* _What to work on_
Print, exactly as they appear in the listing below, the lines from the line with "525Q620 500 660" to the line with "310Q200 360 290", with both end lines kept.

* _Data shown_

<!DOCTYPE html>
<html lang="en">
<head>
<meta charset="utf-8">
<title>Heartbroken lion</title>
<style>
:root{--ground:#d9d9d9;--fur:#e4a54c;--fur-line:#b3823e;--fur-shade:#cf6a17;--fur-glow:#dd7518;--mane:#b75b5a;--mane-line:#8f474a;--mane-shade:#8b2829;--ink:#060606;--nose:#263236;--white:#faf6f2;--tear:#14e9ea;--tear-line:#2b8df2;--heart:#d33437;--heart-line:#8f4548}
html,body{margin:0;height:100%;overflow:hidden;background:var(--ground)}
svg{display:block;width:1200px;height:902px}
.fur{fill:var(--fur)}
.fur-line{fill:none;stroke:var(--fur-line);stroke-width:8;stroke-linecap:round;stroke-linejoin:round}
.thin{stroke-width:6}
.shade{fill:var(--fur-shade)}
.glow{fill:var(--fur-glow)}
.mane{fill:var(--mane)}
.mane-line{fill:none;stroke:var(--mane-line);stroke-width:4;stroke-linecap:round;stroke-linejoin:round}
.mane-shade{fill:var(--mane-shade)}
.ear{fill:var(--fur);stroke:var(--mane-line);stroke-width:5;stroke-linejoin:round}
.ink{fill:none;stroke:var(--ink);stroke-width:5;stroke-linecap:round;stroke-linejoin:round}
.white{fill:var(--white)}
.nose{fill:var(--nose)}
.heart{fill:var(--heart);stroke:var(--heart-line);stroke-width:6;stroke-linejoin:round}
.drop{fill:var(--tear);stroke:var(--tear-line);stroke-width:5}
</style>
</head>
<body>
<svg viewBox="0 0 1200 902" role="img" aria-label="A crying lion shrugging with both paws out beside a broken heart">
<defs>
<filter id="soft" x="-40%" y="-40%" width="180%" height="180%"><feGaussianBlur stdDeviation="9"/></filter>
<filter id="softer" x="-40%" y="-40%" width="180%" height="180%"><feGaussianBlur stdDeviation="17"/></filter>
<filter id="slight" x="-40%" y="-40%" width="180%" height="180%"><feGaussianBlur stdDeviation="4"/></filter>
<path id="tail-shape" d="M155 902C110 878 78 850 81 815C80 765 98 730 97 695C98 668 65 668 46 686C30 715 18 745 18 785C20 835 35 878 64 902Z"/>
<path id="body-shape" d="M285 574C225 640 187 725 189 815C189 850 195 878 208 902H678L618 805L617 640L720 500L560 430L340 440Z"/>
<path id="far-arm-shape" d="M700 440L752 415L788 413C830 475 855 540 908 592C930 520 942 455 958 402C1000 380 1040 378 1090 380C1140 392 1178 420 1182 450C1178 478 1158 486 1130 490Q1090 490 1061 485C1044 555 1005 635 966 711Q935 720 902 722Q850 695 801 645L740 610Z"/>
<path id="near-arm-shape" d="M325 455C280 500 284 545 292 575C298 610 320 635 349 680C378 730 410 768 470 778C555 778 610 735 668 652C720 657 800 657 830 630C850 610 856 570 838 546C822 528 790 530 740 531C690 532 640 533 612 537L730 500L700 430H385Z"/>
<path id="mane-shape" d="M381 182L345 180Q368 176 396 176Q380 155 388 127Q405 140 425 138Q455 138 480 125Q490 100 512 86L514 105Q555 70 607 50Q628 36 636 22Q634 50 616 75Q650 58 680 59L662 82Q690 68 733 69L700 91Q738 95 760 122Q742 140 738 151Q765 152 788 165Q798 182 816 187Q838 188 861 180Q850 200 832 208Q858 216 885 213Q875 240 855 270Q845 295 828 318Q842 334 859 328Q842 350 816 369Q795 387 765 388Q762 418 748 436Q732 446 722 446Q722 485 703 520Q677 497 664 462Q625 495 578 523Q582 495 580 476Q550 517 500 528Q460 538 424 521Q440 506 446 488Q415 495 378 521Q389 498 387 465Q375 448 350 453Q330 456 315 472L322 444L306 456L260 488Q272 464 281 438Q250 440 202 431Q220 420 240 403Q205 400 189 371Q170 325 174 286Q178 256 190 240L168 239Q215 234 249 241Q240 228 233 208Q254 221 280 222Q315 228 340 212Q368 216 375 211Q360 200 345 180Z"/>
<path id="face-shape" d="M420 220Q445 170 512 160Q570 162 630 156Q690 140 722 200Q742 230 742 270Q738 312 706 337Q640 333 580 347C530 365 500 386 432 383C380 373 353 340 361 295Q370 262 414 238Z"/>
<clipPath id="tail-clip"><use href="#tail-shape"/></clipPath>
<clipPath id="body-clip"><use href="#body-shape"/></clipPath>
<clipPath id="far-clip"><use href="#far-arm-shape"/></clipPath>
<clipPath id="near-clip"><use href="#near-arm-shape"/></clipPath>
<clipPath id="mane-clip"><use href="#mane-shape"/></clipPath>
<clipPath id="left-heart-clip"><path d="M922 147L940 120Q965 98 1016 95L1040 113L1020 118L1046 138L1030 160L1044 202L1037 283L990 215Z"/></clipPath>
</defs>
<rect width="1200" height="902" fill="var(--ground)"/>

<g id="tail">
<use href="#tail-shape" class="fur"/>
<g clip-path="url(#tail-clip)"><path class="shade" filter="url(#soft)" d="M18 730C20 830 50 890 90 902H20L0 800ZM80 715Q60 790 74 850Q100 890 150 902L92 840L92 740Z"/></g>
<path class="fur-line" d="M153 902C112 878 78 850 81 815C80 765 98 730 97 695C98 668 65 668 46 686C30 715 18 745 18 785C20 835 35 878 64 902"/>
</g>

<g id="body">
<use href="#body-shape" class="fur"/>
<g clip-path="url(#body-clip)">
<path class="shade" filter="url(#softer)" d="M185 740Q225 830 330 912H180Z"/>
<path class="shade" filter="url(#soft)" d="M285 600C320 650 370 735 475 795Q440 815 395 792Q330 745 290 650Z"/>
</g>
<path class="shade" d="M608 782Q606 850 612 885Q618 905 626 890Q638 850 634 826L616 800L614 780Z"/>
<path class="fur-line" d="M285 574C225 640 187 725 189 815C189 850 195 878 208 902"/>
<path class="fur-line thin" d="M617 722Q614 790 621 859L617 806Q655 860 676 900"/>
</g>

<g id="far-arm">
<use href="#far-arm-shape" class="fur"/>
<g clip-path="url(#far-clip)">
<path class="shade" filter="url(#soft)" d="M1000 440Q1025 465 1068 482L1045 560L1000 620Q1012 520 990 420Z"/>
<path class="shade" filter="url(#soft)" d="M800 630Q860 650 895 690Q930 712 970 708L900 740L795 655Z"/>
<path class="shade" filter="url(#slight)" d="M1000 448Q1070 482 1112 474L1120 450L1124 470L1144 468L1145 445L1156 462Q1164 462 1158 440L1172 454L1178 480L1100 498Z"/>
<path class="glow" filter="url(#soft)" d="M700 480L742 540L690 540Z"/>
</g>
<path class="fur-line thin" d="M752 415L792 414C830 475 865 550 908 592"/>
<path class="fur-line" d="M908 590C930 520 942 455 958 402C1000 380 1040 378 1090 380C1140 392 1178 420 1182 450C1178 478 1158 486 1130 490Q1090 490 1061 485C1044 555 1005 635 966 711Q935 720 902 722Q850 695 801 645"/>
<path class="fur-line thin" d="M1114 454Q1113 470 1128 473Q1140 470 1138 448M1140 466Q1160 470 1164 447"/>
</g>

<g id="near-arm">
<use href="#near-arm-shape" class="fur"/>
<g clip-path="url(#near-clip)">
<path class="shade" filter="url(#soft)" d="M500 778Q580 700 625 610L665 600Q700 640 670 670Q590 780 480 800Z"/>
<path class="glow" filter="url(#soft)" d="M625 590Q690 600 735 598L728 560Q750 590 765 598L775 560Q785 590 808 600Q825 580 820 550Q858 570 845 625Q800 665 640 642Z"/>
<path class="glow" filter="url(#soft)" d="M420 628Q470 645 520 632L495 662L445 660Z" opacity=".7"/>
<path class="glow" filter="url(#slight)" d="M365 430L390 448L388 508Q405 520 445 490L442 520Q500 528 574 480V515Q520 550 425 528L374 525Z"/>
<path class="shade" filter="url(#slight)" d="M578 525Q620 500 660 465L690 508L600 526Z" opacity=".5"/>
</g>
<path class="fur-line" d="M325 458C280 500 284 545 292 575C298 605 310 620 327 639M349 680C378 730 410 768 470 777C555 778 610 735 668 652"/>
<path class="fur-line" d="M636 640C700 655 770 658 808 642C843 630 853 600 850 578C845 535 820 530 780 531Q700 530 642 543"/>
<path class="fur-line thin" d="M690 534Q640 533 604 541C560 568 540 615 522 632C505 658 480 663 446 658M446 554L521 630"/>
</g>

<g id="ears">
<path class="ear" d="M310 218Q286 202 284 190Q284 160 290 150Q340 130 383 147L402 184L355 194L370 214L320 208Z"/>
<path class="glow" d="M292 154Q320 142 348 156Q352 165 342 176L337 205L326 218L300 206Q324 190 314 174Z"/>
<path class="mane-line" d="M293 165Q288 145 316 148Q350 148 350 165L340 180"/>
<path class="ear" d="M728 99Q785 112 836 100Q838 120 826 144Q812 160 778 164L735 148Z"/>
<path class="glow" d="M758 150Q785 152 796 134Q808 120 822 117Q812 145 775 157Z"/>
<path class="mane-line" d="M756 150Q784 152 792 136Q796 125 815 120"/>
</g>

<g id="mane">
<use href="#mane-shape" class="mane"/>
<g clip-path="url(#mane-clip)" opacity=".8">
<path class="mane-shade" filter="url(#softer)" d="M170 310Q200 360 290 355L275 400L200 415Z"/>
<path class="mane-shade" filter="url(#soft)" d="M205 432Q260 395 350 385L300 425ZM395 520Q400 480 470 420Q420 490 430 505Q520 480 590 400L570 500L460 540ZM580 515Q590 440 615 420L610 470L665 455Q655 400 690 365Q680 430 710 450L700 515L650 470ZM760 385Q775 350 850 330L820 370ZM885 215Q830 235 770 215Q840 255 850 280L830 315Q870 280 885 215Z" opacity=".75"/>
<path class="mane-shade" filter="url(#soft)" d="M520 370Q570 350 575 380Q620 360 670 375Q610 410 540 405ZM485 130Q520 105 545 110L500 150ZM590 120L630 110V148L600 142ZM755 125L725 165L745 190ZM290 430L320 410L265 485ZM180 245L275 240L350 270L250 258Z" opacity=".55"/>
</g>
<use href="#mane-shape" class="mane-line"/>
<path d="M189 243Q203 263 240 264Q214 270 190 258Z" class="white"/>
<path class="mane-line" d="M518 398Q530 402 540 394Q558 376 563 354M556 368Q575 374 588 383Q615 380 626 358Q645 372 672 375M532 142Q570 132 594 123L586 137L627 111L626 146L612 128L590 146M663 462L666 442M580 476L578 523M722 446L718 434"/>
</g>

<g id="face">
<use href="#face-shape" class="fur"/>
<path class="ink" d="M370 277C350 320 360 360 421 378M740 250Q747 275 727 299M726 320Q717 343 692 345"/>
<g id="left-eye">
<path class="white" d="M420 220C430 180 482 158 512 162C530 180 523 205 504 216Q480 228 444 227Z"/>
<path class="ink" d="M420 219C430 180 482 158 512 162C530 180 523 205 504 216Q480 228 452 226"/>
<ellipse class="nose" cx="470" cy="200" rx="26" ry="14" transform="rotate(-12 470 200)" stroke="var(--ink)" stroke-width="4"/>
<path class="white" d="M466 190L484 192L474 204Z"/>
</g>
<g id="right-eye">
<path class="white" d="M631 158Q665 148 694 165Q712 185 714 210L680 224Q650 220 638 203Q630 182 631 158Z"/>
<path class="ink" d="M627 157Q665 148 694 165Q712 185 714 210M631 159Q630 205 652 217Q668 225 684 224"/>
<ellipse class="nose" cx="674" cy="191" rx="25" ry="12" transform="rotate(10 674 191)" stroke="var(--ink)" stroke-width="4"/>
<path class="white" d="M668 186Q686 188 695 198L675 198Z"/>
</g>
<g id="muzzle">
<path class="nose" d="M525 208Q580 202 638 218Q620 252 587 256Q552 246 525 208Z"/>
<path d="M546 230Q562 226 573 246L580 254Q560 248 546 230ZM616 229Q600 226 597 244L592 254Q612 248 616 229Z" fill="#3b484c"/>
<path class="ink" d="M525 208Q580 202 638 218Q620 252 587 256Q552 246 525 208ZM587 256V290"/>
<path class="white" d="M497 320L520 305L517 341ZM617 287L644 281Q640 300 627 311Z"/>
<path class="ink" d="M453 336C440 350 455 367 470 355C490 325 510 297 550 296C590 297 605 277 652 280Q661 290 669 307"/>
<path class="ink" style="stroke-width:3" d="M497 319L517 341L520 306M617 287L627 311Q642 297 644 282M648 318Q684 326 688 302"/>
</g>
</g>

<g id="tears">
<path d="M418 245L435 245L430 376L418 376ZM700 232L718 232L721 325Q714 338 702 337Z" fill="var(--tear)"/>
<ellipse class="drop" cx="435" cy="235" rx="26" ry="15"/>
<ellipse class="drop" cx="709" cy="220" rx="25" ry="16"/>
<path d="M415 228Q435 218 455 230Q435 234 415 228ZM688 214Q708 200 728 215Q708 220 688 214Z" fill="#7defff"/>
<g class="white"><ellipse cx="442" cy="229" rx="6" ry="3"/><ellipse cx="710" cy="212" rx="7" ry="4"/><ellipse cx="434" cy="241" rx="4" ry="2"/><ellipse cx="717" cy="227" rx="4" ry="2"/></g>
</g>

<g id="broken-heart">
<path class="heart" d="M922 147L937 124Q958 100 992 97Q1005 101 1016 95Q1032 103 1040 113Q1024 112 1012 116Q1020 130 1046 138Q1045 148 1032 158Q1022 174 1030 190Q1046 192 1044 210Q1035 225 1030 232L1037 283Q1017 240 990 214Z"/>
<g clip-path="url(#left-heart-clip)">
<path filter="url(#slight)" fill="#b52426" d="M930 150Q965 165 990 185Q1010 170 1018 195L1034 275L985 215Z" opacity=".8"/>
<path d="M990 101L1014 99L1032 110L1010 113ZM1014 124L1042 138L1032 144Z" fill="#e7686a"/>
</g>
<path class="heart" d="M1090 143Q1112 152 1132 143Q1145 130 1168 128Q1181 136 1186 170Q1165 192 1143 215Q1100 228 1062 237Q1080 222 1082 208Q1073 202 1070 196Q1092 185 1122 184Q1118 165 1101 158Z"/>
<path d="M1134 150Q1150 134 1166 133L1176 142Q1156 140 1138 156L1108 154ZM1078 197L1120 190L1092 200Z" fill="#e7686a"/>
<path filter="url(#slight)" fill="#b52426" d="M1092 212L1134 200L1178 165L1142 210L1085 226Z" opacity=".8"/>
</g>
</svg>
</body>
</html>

* _Answer area_
<path class="shade" filter="url(#slight)" d="M578 525Q620 500 660 465L690 508L600 526Z" opacity=".5"/>
</g>
<path class="fur-line" d="M325 458C280 500 284 545 292 575C298 605 310 620 327 639M349 680C378 730 410 768 470 777C555 778 610 735 668 652"/>
<path class="fur-line" d="M636 640C700 655 770 658 808 642C843 630 853 600 850 578C845 535 820 530 780 531Q700 530 642 543"/>
<path class="fur-line thin" d="M690 534Q640 533 604 541C560 568 540 615 522 632C505 658 480 663 446 658M446 554L521 630"/>
</g>

<g id="ears">
<path class="ear" d="M310 218Q286 202 284 190Q284 160 290 150Q340 130 383 147L402 184L355 194L370 214L320 208Z"/>
<path class="glow" d="M292 154Q320 142 348 156Q352 165 342 176L337 205L326 218L300 206Q324 190 314 174Z"/>
<path class="mane-line" d="M293 165Q288 145 316 148Q350 148 350 165L340 180"/>
<path class="ear" d="M728 99Q785 112 836 100Q838 120 826 144Q812 160 778 164L735 148Z"/>
<path class="glow" d="M758 150Q785 152 796 134Q808 120 822 117Q812 145 775 157Z"/>
<path class="mane-line" d="M756 150Q784 152 792 136Q796 125 815 120"/>
</g>

<g id="mane">
<use href="#mane-shape" class="mane"/>
<g clip-path="url(#mane-clip)" opacity=".8">
<path class="mane-shade" filter="url(#softer)" d="M170 310Q200 360 290 355L275 400L200 415Z"/>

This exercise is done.